Italy’s current approach to the Balkans is part of a bigger political endeavour. In his speech in Trieste, Tajani made reference to the term “enlarged Mediterranean” (“Mediterraneo allargato”) that has become fashionable among politicians, militaries and think tanks in the last years. The expression indicates an extended region that is allegedly influenced by the political and economic dynamics of the Mediterranean area.
The region has elastic borders and currently includes Turkey, the Middle East, Afghanistan, North Africa and Sub-Saharan countries. Political analysts consider the term a framework for an Italian expansionist policy in Africa, the Eastern Mediterranean and the Balkans focusing on trade and the energy industry.
The approach that the Italian government is drafting for the Balkans, suggests that Rome intends to pursue individual diplomacy to increase its economic profits.

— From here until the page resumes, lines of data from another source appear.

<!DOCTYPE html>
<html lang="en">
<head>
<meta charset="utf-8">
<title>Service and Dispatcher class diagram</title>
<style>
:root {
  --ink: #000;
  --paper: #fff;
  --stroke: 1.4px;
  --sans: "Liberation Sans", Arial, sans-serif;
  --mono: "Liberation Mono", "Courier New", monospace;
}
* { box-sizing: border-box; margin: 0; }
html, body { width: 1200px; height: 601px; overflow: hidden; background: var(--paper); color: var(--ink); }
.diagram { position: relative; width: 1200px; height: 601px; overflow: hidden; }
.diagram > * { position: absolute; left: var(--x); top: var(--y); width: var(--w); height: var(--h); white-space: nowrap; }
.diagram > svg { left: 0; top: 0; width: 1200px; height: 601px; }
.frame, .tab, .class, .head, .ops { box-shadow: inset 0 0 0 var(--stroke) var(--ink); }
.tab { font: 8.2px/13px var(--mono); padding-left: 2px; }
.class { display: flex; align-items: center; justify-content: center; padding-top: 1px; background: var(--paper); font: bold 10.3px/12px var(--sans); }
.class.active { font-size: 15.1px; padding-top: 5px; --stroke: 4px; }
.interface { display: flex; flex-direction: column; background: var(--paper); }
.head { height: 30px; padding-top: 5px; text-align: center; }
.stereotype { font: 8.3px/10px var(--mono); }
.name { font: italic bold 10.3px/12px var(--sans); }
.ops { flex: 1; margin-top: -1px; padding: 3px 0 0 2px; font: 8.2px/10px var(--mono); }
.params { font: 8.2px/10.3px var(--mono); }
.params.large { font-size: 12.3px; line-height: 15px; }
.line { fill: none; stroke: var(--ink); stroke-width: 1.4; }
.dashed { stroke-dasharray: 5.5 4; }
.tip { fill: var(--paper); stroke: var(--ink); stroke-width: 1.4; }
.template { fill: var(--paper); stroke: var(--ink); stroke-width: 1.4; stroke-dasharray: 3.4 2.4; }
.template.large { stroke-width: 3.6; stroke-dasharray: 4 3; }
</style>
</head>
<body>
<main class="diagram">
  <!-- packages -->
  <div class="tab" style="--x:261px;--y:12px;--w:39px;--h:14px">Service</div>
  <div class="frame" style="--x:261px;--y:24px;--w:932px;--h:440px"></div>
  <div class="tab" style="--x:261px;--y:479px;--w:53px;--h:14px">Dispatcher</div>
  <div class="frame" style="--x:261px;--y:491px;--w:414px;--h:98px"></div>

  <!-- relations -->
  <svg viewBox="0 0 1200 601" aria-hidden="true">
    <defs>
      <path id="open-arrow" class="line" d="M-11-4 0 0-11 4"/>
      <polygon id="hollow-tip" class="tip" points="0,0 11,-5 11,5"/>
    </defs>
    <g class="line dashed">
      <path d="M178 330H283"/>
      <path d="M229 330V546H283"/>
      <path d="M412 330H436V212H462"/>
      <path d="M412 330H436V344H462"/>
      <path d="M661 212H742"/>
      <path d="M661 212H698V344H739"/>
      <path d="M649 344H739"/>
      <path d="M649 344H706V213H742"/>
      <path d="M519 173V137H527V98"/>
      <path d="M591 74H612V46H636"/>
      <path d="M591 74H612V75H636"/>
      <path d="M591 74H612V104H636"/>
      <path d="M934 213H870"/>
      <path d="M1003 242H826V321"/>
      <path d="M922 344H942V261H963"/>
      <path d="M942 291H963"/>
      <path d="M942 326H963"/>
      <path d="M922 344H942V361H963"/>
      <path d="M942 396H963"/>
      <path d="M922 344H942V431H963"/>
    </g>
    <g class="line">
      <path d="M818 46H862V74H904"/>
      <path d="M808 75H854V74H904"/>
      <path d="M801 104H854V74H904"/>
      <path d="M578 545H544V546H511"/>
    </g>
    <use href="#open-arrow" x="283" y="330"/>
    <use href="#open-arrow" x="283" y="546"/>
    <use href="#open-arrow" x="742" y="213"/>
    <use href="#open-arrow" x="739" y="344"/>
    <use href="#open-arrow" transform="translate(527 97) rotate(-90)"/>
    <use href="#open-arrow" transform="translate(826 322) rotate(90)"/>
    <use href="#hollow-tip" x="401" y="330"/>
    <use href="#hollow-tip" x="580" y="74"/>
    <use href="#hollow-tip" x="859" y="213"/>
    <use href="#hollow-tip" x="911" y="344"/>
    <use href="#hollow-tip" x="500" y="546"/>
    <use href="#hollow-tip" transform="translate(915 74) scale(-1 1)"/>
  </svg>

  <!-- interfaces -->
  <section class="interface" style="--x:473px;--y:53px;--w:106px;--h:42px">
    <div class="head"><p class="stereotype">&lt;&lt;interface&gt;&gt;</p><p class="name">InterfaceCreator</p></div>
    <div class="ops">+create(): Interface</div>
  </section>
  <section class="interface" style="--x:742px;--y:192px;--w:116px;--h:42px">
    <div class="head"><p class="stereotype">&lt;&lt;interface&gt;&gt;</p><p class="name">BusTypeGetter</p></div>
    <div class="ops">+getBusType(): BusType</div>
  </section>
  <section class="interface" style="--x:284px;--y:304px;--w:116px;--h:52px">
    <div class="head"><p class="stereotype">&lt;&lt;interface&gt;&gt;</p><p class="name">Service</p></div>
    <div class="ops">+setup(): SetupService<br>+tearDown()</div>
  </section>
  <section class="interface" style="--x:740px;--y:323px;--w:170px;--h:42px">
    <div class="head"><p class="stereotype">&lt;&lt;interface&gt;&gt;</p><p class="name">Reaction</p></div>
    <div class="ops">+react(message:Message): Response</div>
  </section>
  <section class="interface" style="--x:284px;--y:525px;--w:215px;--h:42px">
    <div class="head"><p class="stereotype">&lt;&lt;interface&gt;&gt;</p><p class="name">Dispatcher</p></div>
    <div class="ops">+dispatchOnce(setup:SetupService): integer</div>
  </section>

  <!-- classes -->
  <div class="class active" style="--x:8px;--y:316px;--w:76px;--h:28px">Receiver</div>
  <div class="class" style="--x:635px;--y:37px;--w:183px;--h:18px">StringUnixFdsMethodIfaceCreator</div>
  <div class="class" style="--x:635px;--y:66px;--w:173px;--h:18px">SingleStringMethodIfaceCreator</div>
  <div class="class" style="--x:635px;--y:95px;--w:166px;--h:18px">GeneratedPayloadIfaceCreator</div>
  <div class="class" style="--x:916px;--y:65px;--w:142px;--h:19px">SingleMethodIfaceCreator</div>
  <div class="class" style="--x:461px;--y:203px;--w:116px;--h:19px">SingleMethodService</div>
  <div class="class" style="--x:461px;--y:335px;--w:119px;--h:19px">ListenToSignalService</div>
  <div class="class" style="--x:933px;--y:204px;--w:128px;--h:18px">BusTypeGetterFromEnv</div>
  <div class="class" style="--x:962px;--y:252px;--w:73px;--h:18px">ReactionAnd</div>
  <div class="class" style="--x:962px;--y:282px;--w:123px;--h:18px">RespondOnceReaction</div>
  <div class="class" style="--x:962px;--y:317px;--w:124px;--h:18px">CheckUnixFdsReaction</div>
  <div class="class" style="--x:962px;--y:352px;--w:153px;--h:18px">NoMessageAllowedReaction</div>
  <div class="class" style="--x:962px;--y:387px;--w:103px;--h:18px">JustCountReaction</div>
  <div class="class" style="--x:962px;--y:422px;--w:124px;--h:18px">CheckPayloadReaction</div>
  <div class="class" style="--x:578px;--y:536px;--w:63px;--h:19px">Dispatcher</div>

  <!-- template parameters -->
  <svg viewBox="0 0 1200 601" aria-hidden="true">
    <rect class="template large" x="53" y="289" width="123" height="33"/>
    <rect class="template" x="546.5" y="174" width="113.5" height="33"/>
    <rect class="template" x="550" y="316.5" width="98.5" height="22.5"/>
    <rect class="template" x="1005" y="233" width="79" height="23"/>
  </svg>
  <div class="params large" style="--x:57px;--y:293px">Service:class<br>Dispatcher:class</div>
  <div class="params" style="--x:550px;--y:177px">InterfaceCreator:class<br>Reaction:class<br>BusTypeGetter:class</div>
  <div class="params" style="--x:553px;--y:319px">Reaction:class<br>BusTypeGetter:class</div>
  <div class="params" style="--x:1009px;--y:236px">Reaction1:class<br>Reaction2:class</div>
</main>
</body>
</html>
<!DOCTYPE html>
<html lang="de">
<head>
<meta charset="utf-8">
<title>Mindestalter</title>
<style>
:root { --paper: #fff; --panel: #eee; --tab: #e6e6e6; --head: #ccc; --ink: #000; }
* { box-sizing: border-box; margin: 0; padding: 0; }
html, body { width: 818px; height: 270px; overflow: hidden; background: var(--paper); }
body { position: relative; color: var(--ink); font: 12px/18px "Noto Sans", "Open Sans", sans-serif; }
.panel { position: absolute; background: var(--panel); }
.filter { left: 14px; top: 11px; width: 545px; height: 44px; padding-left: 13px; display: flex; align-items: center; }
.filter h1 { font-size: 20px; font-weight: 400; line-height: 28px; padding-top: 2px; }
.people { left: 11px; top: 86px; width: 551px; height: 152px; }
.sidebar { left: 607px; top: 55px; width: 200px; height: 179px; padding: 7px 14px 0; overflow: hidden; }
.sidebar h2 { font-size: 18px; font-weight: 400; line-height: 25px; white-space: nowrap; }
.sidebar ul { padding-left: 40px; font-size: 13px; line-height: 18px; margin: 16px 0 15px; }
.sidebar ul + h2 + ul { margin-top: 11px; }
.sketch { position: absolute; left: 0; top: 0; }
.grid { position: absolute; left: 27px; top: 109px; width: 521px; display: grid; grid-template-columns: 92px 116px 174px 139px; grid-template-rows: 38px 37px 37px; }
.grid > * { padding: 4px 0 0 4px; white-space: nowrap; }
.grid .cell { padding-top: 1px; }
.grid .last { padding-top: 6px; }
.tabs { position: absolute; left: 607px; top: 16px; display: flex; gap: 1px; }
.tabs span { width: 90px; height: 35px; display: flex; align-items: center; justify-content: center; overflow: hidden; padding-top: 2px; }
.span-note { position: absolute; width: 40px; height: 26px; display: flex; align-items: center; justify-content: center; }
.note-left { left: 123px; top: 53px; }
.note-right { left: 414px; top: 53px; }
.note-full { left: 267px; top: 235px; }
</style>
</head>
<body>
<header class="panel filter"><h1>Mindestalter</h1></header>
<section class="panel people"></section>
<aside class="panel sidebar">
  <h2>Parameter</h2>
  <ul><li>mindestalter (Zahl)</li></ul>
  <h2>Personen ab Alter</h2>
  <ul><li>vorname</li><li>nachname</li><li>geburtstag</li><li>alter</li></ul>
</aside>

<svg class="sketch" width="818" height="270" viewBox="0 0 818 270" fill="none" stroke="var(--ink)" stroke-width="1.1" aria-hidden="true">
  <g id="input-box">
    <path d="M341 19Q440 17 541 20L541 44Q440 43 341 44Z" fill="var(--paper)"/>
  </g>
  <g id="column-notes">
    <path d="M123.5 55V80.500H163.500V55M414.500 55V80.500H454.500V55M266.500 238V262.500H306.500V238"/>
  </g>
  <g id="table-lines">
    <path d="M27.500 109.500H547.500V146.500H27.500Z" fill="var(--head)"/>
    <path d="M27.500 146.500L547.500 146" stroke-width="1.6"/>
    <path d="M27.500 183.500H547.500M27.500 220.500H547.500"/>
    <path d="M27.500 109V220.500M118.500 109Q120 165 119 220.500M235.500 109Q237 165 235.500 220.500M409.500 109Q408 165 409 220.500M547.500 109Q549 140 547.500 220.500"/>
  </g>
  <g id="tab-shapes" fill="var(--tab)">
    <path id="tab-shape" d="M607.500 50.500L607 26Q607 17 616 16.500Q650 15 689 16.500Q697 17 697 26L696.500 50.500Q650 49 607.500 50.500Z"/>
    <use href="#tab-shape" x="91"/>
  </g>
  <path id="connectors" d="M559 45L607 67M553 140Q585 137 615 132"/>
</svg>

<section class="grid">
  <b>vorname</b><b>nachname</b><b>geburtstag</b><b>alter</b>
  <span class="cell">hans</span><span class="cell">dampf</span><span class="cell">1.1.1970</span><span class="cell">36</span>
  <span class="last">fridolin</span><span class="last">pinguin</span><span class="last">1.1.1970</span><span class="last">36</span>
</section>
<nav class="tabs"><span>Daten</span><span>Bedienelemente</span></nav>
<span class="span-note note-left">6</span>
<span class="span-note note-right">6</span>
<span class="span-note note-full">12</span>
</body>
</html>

Drawing on the current situation of Italy’s economic and political positioning in the region, the economic initiatives will concern especially Albania and Serbia, already its two major partners in the area.
This orientation will at the same time push Italy to disengage from contexts that do not offer the same economic opportunities, and from the EU enlargement process.
It is also important to recall that Rome’s involvement in the Balkans in the 1990s was not a success story. Italy’s poor strategy and unpreparedness to deal with migration was the direct or indirect cause or many tragedies in the Adriatic. The lack of collective instruments at the disposal of European states also incentivised and prolonged the conflicts in Yugoslavia.
Bilateral agreements are necessary to regulate peculiar matters between states that are connected to each other through different and contingent relations. However, Rome’s diplomatic agenda aims to use bilateral initiatives to favour Italy’s economic interests vis-à-vis Balkan states. If universally extended, this logic might, however, end up reproducing a separation of the Balkans into “spheres of influence” – an idea that was in vogue at the turn of the 20th century.